Chicago allows independent stop-and-frisk evaluation under agreement
Chicago allows independent stop-and-frisk evaluation under agreement

[JURIST] The Chicago Police Department [official website] has decided to allow independent evaluations of their stop-and-frisk procedures that many have said specifically target African Americans under an agreement [agreement, PDF] with the American Civil Liberties Union (ACLU) [official website]. The agreement comes after a March 2015 report [report, PDF] released by the ACLU of Illinois that found Chicago officers disproportionately target minorities, particularly African Americans, in their stop-and-frisks. The agreement provides that US magistrate judge Arlander Keys [professional profile] will release two reports a year on whether the stop-and-frisks conducted by the department are meeting legal requirements. The report from March stated that out of the 250,000 stop-and-frisk encounters in the city of Chicago that did not result in arrests, nearly three-quarters of them were African Americans.

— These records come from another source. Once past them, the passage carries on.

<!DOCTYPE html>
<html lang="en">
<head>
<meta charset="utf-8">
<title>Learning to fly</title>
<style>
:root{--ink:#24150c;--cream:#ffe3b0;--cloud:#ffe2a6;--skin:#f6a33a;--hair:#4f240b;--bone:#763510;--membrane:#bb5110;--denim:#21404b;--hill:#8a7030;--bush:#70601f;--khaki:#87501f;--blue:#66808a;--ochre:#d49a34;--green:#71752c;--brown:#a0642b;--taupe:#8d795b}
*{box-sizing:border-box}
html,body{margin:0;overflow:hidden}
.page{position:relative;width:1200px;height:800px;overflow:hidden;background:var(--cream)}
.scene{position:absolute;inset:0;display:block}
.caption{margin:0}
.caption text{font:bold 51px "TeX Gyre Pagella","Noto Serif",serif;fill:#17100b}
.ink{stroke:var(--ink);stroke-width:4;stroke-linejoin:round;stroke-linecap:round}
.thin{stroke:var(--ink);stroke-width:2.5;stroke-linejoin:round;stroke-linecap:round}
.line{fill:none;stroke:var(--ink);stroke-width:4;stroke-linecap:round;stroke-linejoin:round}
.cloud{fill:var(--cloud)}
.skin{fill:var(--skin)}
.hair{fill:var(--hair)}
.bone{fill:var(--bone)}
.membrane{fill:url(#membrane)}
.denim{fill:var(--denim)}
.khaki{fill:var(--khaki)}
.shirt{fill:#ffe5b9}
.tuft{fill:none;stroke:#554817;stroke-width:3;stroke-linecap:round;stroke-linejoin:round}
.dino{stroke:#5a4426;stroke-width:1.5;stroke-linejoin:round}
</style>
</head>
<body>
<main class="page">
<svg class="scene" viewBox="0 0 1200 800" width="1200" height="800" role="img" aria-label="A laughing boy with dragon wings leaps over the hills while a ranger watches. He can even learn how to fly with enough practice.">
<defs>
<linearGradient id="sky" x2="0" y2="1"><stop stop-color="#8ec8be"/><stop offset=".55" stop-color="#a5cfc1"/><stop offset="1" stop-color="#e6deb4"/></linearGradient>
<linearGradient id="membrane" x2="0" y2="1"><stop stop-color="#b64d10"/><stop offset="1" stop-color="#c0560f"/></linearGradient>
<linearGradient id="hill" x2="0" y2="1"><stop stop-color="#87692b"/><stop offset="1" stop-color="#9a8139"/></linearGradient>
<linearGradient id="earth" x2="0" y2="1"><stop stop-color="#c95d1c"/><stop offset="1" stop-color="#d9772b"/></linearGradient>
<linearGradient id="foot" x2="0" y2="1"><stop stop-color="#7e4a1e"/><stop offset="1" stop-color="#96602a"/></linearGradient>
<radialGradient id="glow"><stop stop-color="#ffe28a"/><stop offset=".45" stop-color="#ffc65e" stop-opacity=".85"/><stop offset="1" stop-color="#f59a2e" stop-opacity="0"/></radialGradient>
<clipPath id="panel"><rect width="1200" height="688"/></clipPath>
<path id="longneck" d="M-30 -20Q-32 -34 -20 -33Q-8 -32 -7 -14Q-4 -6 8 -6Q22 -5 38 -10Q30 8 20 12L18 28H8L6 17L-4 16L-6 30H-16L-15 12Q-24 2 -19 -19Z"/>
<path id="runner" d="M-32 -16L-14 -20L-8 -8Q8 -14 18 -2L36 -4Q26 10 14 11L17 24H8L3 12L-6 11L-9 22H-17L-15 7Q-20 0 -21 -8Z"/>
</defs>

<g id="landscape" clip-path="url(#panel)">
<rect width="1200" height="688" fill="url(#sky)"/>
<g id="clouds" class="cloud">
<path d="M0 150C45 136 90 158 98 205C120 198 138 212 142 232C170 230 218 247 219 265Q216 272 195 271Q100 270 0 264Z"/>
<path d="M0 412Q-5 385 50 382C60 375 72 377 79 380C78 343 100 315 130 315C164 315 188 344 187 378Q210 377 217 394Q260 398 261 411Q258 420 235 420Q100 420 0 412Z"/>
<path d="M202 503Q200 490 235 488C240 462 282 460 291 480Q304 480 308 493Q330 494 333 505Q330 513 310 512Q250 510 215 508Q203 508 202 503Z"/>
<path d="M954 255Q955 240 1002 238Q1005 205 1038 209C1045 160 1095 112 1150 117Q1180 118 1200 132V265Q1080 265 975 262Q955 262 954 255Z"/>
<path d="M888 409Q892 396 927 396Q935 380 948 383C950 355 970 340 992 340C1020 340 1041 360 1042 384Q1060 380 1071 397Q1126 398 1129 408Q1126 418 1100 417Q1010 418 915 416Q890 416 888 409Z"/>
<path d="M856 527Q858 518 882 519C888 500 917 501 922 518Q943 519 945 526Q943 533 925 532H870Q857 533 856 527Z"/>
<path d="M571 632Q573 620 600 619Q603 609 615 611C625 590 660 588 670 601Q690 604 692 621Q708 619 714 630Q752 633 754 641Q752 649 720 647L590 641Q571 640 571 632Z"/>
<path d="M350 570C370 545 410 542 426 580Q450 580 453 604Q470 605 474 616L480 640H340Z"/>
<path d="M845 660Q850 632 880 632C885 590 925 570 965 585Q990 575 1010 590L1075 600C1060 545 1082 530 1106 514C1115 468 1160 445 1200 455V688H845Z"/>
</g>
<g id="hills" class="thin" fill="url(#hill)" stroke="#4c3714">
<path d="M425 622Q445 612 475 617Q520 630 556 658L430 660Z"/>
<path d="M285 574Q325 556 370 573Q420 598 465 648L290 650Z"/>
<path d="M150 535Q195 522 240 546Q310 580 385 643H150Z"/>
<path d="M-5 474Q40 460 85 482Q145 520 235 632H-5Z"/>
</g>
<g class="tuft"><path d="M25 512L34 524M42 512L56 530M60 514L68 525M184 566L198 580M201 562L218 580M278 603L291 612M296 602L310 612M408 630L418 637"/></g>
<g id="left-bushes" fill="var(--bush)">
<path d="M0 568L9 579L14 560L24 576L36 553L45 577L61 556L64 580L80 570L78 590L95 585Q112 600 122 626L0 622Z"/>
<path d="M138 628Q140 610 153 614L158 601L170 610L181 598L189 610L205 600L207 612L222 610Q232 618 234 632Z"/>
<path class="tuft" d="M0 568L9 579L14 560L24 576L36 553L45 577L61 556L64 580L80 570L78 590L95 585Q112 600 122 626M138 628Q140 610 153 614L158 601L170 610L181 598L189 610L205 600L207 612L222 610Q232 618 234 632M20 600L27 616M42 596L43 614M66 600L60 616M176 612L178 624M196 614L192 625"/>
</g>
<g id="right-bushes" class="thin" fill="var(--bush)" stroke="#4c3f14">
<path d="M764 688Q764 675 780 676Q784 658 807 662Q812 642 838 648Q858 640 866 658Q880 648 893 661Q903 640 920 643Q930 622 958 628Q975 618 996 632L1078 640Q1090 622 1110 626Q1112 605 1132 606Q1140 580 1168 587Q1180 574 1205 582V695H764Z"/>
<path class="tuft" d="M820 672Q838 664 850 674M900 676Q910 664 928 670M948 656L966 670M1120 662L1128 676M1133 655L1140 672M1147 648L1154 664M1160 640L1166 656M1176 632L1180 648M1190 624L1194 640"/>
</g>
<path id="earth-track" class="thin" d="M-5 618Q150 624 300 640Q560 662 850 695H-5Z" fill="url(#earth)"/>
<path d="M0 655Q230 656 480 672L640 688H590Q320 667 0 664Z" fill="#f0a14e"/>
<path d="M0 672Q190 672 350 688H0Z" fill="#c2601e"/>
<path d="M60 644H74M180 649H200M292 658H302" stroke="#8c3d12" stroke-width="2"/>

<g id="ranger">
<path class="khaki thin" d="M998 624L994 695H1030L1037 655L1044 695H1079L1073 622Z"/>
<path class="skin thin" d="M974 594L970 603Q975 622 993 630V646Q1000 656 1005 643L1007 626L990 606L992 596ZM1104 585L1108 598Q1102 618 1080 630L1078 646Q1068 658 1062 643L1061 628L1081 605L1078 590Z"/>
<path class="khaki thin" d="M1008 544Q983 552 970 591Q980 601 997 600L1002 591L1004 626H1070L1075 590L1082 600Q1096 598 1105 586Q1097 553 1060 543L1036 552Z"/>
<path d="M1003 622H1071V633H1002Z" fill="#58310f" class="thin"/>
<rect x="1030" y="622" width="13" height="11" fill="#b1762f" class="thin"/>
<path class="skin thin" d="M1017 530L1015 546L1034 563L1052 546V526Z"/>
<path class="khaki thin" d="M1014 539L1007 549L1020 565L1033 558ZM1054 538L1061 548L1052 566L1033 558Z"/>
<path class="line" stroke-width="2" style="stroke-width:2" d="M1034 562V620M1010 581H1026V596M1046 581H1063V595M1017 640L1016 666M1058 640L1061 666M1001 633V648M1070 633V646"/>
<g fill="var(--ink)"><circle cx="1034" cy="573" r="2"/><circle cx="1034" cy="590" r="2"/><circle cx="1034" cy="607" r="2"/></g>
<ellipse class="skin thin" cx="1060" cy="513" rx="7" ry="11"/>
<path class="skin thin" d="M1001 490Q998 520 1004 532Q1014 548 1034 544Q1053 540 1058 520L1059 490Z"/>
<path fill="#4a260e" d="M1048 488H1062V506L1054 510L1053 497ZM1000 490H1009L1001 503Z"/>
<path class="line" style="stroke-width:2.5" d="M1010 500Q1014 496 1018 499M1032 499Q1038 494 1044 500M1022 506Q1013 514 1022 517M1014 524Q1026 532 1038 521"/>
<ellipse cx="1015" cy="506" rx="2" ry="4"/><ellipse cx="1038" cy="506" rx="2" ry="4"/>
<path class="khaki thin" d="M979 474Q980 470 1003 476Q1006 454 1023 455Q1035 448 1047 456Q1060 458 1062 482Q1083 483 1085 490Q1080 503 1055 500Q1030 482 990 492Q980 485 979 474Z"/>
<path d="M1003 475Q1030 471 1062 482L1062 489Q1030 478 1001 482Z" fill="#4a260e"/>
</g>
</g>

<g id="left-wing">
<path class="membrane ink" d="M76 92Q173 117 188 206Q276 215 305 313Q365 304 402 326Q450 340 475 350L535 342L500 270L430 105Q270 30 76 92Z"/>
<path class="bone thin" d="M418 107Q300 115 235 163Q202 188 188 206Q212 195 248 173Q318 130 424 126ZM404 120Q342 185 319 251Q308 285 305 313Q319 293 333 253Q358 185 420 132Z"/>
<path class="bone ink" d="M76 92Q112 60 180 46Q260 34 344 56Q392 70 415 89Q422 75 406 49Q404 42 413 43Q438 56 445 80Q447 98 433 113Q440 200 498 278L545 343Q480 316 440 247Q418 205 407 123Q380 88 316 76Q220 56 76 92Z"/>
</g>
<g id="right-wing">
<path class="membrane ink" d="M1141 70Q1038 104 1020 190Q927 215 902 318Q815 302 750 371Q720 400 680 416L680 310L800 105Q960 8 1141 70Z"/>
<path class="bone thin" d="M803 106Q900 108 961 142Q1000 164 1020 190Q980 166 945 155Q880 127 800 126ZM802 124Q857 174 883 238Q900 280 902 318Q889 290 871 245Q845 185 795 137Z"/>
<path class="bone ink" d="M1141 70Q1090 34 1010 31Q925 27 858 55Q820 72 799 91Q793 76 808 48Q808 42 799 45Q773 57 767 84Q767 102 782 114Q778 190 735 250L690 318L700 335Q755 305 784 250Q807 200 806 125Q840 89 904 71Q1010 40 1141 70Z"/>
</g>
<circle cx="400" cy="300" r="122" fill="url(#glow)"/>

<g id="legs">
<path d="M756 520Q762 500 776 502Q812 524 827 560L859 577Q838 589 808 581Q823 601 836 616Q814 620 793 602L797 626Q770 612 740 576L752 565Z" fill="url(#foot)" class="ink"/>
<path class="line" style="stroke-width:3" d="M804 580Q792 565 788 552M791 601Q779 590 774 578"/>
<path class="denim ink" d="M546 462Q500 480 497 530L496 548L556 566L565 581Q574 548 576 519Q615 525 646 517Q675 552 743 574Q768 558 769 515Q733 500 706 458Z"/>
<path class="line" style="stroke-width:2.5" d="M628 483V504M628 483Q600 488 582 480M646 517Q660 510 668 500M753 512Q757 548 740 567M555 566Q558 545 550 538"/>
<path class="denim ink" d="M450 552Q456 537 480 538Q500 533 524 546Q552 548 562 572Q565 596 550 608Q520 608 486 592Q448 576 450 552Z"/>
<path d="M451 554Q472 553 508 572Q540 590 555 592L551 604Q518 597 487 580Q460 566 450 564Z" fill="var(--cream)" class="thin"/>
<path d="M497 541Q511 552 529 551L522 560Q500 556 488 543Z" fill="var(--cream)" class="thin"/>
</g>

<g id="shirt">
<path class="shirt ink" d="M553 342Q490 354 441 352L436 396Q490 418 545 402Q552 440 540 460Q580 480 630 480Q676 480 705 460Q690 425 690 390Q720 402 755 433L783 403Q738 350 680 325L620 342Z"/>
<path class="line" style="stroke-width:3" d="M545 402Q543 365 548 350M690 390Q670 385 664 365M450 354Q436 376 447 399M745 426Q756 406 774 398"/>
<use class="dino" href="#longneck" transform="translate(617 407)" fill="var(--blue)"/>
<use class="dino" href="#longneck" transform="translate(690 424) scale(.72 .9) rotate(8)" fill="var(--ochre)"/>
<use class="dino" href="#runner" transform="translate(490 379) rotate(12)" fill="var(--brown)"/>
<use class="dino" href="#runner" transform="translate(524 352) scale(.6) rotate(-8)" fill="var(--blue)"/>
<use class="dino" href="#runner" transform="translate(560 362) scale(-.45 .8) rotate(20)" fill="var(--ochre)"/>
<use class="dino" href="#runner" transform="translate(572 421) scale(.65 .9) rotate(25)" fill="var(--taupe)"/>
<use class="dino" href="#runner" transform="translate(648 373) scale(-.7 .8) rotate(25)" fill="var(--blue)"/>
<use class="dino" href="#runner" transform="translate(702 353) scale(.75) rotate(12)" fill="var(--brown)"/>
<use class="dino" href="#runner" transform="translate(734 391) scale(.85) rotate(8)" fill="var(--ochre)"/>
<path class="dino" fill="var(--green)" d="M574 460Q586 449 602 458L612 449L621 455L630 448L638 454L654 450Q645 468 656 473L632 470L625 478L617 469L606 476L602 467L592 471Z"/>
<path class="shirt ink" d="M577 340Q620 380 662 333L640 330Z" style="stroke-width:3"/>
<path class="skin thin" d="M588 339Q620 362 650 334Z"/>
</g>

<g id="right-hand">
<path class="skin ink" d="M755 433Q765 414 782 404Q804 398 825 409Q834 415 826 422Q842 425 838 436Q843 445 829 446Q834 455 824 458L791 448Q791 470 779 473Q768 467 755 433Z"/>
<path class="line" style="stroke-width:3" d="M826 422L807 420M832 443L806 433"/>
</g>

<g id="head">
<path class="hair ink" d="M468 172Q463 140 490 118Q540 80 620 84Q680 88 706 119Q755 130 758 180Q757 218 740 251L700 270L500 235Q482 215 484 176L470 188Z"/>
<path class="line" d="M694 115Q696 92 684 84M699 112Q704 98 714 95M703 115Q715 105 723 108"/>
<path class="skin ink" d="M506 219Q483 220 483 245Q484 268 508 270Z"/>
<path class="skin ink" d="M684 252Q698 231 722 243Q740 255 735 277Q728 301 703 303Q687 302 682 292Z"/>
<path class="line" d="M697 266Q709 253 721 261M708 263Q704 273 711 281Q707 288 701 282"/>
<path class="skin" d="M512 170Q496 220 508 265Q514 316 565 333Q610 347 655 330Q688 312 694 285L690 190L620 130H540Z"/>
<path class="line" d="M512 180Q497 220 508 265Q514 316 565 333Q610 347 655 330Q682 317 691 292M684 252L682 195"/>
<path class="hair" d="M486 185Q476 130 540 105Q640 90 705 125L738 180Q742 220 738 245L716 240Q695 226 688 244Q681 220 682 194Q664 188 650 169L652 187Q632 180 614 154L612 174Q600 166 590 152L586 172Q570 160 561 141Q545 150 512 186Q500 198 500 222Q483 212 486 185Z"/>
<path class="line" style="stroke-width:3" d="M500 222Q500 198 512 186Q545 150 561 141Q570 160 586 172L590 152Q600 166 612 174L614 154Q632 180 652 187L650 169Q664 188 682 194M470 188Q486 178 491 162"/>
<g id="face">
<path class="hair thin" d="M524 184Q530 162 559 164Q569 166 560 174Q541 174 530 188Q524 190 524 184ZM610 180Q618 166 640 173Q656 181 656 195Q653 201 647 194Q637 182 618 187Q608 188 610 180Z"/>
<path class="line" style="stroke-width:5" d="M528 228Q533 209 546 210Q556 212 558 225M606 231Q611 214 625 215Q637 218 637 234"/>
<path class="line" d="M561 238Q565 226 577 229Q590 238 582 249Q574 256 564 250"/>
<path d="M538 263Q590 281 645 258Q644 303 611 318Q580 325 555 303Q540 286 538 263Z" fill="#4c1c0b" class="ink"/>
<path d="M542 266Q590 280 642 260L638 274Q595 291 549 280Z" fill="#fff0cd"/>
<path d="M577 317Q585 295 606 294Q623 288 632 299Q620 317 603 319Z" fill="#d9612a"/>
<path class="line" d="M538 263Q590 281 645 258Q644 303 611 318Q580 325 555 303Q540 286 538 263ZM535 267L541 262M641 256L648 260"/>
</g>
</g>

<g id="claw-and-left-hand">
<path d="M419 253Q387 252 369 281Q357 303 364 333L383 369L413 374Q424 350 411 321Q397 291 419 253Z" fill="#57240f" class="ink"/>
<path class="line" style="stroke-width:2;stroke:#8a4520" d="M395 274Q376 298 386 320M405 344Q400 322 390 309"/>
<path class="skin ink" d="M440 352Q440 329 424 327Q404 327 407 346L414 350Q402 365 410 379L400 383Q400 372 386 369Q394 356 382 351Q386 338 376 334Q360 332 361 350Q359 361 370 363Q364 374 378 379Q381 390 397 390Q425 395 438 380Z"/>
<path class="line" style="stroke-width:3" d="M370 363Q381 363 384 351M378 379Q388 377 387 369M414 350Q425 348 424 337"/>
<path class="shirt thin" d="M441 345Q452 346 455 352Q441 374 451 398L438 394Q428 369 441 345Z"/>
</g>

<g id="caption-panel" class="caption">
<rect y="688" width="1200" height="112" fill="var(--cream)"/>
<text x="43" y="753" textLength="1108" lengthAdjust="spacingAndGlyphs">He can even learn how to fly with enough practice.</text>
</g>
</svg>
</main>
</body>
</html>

Stop-and-frisk procedures [JURIST backgrounder] have been under heavy scrutiny around the country recently, including New York City. In August of last year New York City formally dropped [JURIST report] the city’s appeal of rulings in lawsuits involving the New York Police Department’s (NYPD) use of stop-and-frisk tactics. Mayor Bill De Blasio’s administration agreed to end the lawsuit against the NYPD after reaching a settlement requiring three years of NYPD oversight by a court-appointed monitor. Critics of the procedures claim they are unconstitutional [JURIST op-ed] because they unfairly target minorities, who are disproportionately selected for stops and searches. Other criticisms indicate that the procedure itself is unwieldy and ineffective [JURIST op-ed], emphasizing quantity of searches over their quality and resulting in an unnecessary drain on department time and resources.